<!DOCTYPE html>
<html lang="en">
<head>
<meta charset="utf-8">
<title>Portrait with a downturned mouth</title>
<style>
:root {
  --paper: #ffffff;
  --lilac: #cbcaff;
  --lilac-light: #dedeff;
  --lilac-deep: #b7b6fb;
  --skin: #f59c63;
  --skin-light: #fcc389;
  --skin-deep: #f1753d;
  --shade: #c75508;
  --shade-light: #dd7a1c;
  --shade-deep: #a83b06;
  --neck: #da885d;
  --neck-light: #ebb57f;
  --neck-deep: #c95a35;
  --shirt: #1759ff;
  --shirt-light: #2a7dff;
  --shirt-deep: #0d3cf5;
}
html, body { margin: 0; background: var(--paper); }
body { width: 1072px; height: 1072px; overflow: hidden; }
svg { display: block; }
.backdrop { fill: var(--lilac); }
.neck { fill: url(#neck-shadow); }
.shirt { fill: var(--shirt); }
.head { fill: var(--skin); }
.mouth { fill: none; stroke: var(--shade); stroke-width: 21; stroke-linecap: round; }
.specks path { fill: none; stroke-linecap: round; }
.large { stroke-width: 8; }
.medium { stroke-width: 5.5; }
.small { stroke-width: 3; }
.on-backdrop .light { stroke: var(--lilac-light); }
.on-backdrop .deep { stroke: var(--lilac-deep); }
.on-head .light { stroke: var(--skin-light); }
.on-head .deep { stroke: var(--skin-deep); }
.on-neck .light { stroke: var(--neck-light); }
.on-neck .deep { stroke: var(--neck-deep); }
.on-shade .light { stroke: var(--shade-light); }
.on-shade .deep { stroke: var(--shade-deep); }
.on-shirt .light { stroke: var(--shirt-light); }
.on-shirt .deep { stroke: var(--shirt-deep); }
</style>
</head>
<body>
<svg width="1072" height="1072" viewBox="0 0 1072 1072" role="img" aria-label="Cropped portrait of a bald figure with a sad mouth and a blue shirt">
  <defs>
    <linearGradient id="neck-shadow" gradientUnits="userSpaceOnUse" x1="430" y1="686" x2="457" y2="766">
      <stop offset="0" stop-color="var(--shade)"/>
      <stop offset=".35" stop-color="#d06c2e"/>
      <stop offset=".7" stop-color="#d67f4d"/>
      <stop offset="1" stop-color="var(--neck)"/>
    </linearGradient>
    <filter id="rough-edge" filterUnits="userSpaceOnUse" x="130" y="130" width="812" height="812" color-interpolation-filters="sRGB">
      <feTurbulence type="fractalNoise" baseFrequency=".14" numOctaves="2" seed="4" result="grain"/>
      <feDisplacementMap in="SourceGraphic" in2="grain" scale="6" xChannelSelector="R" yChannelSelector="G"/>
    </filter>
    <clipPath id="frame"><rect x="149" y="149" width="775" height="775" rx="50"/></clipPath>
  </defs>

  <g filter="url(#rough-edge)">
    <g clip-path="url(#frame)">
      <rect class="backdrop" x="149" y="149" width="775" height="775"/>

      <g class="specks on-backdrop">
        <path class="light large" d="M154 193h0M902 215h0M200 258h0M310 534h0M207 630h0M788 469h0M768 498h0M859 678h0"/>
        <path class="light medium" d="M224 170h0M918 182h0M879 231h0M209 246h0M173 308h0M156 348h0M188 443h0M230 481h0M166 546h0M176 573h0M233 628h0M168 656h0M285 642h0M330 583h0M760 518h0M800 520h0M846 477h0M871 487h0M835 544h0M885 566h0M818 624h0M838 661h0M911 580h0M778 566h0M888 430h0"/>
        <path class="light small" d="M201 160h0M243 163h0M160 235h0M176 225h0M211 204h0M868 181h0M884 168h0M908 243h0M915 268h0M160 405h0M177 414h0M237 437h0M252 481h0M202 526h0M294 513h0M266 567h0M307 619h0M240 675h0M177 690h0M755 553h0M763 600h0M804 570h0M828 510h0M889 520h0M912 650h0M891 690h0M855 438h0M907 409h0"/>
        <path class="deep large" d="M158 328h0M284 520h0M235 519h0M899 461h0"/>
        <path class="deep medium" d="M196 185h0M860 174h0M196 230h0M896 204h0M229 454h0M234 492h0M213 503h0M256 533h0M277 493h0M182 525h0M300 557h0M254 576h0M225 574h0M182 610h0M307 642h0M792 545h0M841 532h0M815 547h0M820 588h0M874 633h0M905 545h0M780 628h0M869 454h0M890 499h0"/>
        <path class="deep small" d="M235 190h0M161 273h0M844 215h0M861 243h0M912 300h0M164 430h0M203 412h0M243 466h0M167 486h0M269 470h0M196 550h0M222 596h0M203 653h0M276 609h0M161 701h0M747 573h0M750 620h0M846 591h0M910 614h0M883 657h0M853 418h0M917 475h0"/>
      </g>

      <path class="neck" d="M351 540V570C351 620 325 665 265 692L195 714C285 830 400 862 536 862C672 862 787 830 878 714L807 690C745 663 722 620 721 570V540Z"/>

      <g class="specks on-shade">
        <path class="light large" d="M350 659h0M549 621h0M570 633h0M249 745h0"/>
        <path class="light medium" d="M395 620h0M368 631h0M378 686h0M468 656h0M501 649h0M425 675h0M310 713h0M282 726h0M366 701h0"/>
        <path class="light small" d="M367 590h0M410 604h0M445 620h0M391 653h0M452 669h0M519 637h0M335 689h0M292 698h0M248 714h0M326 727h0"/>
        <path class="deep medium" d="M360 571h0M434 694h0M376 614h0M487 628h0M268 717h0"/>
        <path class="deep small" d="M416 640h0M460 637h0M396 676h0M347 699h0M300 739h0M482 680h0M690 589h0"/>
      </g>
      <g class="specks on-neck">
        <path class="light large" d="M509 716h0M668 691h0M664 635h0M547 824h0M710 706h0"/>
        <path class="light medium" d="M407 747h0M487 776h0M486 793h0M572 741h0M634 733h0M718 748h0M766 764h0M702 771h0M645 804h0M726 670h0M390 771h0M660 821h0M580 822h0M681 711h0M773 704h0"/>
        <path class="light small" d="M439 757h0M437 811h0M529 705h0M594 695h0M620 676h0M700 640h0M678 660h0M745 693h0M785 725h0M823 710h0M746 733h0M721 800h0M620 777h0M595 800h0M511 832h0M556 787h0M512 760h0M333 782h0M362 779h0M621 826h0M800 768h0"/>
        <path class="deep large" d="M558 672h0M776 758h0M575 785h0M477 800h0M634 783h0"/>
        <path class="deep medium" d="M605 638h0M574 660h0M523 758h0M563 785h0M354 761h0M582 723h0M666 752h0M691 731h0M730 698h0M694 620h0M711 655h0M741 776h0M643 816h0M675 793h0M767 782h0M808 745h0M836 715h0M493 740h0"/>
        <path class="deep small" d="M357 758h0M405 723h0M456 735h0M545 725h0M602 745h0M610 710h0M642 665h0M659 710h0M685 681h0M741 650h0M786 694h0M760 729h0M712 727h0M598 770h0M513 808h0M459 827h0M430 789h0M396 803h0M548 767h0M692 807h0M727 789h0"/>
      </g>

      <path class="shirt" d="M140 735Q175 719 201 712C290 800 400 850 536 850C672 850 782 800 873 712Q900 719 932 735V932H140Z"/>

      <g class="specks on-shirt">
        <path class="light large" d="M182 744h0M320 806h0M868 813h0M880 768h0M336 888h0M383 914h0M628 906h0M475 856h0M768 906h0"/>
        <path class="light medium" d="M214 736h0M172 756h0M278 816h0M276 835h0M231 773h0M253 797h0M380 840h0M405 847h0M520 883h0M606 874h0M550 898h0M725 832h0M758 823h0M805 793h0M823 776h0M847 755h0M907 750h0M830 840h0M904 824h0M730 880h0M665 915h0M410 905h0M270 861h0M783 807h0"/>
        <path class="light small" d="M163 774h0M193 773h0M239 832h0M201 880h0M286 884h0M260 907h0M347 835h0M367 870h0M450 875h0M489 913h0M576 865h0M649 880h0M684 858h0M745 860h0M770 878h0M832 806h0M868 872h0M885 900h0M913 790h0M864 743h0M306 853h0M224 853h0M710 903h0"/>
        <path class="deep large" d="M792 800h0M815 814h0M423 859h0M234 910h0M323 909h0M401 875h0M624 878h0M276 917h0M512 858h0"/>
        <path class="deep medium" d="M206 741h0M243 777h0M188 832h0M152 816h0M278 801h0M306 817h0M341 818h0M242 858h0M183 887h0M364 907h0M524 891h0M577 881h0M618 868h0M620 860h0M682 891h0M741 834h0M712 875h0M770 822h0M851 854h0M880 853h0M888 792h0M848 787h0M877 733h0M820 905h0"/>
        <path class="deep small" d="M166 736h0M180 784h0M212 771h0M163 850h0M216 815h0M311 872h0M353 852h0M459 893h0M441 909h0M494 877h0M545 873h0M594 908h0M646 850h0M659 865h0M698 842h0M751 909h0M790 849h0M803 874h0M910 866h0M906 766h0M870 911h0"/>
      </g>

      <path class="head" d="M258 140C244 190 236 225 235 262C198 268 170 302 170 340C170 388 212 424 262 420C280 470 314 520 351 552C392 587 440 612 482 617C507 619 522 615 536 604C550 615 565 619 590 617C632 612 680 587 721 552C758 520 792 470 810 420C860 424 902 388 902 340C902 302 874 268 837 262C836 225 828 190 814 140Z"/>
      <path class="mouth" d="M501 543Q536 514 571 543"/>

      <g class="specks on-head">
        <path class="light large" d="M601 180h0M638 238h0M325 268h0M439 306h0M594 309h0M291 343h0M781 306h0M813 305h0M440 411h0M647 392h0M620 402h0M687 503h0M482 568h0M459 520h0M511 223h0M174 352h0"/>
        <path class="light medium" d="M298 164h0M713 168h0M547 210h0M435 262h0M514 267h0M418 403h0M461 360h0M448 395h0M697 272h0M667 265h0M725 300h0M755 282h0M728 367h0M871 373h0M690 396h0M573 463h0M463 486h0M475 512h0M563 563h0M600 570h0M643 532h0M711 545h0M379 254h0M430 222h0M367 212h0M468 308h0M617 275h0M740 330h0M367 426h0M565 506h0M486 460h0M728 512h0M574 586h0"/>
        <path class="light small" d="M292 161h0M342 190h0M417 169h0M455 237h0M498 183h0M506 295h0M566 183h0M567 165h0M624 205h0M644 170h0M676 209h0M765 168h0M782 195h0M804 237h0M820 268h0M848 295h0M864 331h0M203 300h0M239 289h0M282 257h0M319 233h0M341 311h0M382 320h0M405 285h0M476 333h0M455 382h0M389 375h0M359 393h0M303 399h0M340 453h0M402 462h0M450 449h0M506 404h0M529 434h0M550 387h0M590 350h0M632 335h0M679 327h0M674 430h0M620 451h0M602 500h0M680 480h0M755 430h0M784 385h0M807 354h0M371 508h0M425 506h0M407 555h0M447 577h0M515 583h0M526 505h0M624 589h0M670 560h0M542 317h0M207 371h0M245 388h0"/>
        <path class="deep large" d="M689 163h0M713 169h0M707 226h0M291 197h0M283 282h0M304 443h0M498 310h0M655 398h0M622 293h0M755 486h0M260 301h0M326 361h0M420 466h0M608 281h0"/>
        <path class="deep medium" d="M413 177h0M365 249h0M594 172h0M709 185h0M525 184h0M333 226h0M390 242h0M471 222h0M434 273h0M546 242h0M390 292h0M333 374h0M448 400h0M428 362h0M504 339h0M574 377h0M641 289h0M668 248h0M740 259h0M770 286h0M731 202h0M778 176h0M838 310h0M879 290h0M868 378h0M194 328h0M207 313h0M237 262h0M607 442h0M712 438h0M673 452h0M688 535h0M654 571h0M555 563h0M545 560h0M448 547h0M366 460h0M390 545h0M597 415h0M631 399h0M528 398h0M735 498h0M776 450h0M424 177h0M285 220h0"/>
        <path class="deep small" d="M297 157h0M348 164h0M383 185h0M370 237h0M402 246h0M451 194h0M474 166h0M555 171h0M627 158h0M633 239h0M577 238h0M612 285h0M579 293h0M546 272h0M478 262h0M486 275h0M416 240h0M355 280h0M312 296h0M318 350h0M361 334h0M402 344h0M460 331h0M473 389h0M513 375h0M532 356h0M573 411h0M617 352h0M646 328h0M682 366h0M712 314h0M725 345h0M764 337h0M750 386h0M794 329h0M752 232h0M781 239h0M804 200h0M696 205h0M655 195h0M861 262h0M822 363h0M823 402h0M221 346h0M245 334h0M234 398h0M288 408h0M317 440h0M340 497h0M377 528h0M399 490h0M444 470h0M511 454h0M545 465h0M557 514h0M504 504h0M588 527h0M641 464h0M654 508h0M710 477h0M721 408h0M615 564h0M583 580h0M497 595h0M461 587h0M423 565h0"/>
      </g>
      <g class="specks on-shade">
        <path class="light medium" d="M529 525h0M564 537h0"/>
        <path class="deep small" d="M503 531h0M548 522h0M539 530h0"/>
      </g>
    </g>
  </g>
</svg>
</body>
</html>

════════════════════

Using the material above, return each line in which the word "specks" occurs.

-- ANSWER SECTION --
.specks path { fill: none; stroke-linecap: round; }
      <g class="specks on-backdrop">
      <g class="specks on-shade">
      <g class="specks on-neck">
      <g class="specks on-shirt">
      <g class="specks on-head">
      <g class="specks on-shade">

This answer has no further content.